[Records from a data source]
☆ ☆ ☆

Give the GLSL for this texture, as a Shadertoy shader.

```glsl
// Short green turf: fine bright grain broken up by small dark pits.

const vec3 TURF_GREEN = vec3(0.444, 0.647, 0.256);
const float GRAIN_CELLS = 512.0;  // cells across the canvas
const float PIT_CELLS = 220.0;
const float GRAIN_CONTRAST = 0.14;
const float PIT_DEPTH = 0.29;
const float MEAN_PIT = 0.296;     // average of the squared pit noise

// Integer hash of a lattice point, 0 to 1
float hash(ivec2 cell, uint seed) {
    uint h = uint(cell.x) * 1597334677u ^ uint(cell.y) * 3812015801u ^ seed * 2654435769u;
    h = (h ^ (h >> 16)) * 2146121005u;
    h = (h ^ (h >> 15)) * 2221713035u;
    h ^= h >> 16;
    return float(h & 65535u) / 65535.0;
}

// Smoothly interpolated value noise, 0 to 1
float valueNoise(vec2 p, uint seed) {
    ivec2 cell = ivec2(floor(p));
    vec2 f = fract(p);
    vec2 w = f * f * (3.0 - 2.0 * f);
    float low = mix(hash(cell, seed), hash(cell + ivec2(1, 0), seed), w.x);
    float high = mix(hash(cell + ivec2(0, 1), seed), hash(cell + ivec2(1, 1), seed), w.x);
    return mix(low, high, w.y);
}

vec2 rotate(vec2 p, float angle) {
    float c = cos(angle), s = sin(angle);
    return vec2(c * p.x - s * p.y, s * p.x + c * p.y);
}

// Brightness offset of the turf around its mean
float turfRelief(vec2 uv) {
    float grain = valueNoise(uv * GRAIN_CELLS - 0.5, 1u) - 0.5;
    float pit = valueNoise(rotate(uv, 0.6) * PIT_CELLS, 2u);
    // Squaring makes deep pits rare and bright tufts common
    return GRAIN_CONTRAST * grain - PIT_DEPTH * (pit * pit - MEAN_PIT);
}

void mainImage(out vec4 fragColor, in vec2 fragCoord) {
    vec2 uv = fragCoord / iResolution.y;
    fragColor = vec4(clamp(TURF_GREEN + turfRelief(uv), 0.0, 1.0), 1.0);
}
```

☆ ☆ ☆

* [PROBLEM DESCRIPTION]
Where a line in the records above contains the word "turfRelief", copy that line.

* [OUTPUT]
float turfRelief(vec2 uv) {
    fragColor = vec4(clamp(TURF_GREEN + turfRelief(uv), 0.0, 1.0), 1.0);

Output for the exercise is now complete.